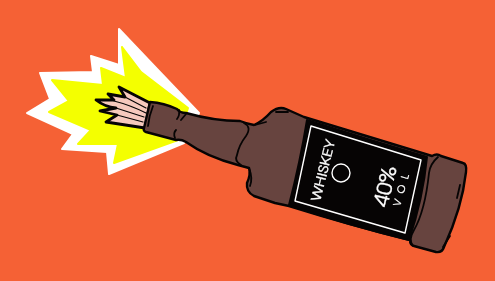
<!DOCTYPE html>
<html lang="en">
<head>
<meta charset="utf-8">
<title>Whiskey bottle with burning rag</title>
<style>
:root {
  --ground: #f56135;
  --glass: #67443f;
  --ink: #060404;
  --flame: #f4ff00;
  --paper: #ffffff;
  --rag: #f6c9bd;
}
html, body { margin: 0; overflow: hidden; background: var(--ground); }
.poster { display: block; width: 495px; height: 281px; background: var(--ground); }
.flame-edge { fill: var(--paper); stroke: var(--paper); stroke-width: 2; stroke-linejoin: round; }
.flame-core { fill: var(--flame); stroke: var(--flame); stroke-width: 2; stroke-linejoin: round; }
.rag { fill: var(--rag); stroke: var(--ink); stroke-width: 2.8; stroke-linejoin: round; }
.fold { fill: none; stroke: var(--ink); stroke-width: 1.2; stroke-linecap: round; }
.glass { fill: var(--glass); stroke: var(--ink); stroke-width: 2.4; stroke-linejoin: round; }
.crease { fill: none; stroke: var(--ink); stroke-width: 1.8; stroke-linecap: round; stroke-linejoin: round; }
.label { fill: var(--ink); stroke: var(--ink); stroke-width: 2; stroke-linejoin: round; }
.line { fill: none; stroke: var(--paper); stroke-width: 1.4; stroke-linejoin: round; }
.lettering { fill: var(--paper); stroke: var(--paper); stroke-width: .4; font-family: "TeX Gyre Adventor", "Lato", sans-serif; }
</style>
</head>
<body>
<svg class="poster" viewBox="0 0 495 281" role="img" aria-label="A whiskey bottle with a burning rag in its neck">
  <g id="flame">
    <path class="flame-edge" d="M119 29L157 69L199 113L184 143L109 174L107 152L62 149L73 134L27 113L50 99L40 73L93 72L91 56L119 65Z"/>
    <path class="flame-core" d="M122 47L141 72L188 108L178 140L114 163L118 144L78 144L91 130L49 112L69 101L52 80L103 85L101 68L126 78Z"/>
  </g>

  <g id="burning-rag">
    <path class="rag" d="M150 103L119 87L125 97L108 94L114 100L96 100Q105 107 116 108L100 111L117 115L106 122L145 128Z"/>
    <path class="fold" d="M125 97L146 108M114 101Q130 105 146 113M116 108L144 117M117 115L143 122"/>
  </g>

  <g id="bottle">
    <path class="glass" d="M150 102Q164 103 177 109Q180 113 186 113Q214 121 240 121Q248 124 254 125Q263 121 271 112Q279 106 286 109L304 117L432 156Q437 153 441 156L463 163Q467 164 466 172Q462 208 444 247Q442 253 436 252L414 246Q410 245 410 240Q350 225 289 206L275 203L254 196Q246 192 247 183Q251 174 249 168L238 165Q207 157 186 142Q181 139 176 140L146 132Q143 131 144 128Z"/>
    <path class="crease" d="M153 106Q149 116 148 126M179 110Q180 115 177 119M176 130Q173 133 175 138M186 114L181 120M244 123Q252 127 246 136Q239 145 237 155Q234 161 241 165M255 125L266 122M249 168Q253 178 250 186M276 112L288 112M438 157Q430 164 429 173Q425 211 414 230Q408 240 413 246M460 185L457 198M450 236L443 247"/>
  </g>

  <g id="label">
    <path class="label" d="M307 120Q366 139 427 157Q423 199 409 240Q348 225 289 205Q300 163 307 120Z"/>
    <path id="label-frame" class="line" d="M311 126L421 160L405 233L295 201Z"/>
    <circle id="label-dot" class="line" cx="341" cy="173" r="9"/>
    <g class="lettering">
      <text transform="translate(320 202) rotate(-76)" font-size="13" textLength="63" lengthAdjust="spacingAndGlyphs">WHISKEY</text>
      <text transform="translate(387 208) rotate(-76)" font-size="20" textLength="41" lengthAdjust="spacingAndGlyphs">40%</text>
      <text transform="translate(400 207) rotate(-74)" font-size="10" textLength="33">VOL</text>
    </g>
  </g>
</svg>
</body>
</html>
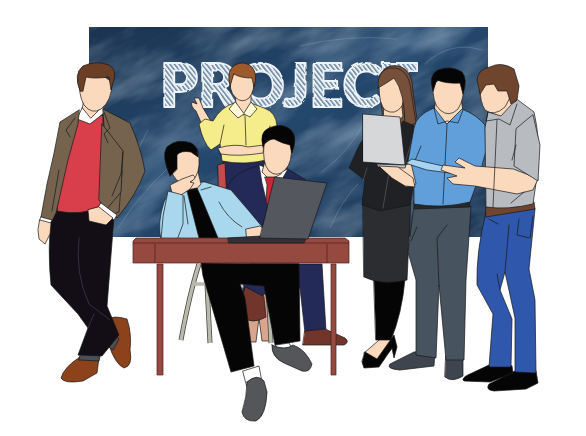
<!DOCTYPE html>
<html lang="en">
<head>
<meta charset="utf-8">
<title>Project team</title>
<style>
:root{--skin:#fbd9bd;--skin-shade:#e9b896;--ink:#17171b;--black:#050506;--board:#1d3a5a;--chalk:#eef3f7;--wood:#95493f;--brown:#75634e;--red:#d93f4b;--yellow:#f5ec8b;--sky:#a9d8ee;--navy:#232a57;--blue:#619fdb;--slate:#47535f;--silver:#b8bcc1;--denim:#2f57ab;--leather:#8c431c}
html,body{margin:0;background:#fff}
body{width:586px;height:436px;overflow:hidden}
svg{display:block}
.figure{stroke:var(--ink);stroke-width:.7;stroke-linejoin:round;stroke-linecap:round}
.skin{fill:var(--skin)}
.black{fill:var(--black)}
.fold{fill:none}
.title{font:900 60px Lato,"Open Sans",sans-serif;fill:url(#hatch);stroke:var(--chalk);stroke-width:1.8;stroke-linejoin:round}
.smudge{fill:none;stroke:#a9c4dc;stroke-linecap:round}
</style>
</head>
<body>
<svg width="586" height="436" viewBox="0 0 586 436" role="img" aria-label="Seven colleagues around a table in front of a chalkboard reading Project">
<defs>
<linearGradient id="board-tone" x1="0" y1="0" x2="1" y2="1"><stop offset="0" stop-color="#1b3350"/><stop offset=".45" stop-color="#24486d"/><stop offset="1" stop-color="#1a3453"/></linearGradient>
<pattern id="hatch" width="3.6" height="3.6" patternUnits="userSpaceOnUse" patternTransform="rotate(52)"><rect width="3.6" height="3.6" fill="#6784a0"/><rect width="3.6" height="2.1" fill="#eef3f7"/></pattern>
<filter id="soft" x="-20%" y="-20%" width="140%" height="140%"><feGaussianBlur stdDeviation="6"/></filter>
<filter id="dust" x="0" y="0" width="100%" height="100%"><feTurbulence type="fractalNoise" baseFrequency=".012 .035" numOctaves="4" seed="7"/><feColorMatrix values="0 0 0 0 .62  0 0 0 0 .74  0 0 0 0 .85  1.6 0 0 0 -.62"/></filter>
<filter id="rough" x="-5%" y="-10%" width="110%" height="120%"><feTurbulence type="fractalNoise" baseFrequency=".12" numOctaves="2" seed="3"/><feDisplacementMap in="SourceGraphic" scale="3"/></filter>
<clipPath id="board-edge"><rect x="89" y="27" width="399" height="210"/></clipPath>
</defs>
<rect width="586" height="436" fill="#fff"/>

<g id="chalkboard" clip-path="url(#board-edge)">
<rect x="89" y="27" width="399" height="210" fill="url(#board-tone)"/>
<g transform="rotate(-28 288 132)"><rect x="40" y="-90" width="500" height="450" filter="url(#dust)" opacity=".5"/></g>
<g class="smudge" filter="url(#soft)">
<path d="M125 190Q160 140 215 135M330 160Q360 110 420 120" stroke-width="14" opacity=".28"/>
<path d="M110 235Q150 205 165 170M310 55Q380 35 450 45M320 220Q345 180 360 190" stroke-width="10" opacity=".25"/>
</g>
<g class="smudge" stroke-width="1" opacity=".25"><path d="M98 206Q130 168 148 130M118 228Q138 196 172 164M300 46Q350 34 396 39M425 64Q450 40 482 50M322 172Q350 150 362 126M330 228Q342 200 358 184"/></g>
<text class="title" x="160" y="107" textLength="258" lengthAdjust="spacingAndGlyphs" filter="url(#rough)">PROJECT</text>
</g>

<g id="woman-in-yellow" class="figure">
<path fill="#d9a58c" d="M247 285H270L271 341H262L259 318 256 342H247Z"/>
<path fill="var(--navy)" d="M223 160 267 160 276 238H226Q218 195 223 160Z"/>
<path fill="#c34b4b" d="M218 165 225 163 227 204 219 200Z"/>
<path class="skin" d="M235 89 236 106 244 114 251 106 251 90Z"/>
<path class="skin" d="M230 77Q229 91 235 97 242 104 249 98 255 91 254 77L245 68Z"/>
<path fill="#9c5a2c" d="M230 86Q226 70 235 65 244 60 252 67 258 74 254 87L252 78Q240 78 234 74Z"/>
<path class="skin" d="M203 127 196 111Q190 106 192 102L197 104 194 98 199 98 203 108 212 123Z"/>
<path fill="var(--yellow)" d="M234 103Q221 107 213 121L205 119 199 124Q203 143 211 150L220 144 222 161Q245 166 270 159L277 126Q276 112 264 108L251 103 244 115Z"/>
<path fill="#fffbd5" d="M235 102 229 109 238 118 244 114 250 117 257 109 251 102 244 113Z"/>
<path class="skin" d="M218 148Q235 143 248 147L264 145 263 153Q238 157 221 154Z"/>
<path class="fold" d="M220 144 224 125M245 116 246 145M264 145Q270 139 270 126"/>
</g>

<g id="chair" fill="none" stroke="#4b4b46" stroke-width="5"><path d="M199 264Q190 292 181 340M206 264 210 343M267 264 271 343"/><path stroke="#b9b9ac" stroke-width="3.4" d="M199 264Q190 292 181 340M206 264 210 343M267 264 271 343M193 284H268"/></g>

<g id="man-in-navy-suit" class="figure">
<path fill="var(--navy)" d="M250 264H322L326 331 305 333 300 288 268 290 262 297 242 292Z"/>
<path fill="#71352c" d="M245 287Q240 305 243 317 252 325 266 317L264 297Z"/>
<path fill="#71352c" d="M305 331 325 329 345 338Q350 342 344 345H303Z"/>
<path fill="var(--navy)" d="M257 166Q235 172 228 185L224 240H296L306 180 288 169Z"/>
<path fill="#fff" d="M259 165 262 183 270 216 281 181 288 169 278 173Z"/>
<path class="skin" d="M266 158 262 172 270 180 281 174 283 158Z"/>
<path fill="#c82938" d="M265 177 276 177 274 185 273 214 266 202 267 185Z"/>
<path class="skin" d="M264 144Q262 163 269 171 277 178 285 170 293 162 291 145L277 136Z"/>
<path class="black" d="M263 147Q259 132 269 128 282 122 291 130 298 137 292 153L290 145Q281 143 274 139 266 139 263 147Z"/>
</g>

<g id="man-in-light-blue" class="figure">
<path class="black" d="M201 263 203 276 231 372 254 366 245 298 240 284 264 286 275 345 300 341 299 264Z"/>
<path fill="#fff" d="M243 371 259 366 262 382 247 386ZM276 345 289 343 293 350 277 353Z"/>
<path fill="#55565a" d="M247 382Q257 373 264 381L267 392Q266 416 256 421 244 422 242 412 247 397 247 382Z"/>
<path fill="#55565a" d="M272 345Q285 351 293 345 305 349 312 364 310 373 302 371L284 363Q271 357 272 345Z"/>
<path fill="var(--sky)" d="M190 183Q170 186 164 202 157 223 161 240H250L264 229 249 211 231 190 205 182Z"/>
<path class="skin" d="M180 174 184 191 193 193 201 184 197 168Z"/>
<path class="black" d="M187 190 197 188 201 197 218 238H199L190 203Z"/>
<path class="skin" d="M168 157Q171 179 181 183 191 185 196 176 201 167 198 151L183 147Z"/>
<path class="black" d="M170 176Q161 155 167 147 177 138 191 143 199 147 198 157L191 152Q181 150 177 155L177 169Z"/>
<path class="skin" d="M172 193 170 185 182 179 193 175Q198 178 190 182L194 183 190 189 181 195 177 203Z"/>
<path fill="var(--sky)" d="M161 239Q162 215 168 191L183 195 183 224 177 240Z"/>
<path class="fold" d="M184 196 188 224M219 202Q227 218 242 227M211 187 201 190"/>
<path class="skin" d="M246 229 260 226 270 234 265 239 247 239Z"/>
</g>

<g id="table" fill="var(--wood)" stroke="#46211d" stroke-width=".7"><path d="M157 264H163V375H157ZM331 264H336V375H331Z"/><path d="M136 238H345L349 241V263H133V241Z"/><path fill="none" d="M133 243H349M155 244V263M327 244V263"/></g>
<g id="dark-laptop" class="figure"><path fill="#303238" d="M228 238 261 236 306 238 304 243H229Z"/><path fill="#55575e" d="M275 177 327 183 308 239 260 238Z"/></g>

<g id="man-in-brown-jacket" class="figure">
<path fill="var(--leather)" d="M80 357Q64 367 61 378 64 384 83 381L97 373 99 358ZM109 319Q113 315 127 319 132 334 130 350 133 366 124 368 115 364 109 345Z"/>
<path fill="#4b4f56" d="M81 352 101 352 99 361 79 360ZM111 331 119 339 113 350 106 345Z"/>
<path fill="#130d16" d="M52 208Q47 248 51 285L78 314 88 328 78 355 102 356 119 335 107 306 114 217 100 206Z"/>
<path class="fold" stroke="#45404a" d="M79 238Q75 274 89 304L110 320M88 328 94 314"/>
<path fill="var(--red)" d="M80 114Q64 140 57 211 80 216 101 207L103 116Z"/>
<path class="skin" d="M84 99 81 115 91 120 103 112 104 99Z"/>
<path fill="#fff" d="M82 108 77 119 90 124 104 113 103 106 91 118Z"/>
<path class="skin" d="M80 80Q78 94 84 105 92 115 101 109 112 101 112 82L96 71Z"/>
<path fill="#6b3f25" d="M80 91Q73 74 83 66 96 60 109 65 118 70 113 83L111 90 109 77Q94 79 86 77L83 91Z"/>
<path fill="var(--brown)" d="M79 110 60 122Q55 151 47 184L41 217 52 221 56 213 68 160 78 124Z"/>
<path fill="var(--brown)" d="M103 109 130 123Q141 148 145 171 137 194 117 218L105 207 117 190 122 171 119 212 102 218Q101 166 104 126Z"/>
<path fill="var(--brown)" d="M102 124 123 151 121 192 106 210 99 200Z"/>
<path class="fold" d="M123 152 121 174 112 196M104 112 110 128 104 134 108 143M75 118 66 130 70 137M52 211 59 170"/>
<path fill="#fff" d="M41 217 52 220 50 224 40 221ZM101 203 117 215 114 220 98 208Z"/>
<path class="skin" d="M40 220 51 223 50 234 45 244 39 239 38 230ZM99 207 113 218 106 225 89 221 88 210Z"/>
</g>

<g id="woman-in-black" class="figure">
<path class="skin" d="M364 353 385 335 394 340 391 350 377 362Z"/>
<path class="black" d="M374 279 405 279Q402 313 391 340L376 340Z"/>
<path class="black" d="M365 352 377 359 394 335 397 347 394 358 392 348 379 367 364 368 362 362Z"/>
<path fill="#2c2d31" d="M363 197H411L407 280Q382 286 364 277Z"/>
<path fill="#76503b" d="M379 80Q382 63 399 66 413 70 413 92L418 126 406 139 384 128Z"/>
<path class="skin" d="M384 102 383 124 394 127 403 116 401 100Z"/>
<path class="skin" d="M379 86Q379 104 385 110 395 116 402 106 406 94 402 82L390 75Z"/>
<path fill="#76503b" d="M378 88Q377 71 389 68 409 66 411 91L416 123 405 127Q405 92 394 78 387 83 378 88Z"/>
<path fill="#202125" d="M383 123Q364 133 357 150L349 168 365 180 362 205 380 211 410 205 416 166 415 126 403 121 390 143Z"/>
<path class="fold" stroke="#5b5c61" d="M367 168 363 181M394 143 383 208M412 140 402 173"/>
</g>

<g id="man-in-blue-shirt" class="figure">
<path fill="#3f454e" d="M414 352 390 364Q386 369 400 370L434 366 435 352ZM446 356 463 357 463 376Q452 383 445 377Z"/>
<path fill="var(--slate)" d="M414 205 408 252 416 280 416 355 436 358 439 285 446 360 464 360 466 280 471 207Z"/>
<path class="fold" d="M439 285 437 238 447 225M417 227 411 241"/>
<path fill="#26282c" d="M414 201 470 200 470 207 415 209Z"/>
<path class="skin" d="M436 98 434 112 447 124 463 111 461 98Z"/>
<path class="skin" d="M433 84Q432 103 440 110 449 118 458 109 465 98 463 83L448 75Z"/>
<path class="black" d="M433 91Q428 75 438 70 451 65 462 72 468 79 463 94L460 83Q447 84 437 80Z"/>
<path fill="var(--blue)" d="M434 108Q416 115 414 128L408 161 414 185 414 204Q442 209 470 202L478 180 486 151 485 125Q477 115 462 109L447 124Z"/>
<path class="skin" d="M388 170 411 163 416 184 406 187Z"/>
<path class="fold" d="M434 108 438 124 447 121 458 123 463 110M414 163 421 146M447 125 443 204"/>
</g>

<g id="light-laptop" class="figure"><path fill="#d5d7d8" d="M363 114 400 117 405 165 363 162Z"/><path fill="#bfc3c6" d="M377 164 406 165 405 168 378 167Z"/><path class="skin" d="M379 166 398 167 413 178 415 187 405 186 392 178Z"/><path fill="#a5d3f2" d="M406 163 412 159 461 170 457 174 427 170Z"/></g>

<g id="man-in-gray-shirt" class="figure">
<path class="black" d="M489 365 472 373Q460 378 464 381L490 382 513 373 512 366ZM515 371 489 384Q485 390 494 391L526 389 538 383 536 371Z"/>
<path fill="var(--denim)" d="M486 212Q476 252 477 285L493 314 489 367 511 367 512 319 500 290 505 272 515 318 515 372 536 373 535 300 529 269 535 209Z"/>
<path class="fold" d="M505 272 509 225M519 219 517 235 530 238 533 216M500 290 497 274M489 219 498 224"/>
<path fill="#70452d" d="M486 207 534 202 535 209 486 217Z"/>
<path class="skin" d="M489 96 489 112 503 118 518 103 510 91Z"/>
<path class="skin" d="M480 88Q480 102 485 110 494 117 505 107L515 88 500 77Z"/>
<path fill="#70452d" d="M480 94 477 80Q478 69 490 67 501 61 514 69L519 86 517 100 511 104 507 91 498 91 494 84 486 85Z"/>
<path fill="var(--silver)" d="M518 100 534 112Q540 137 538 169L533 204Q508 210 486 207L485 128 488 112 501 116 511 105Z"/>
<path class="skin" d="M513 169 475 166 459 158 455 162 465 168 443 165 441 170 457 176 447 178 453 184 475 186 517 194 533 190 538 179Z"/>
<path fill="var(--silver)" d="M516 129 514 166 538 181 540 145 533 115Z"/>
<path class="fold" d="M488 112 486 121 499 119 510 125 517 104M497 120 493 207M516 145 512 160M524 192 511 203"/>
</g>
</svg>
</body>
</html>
# # #
Work to be completed: Copy out precisely the lines from the line with "97L146 108M114 101Q130" to the line with "126L421 160L405 233L295" in the material above, including those two lines and omitting all the rest.

Worked solution:
    <path class="fold" d="M125 97L146 108M114 101Q130 105 146 113M116 108L144 117M117 115L143 122"/>
  </g>

  <g id="bottle">
    <path class="glass" d="M150 102Q164 103 177 109Q180 113 186 113Q214 121 240 121Q248 124 254 125Q263 121 271 112Q279 106 286 109L304 117L432 156Q437 153 441 156L463 163Q467 164 466 172Q462 208 444 247Q442 253 436 252L414 246Q410 245 410 240Q350 225 289 206L275 203L254 196Q246 192 247 183Q251 174 249 168L238 165Q207 157 186 142Q181 139 176 140L146 132Q143 131 144 128Z"/>
    <path class="crease" d="M153 106Q149 116 148 126M179 110Q180 115 177 119M176 130Q173 133 175 138M186 114L181 120M244 123Q252 127 246 136Q239 145 237 155Q234 161 241 165M255 125L266 122M249 168Q253 178 250 186M276 112L288 112M438 157Q430 164 429 173Q425 211 414 230Q408 240 413 246M460 185L457 198M450 236L443 247"/>
  </g>

  <g id="label">
    <path class="label" d="M307 120Q366 139 427 157Q423 199 409 240Q348 225 289 205Q300 163 307 120Z"/>
    <path id="label-frame" class="line" d="M311 126L421 160L405 233L295 201Z"/>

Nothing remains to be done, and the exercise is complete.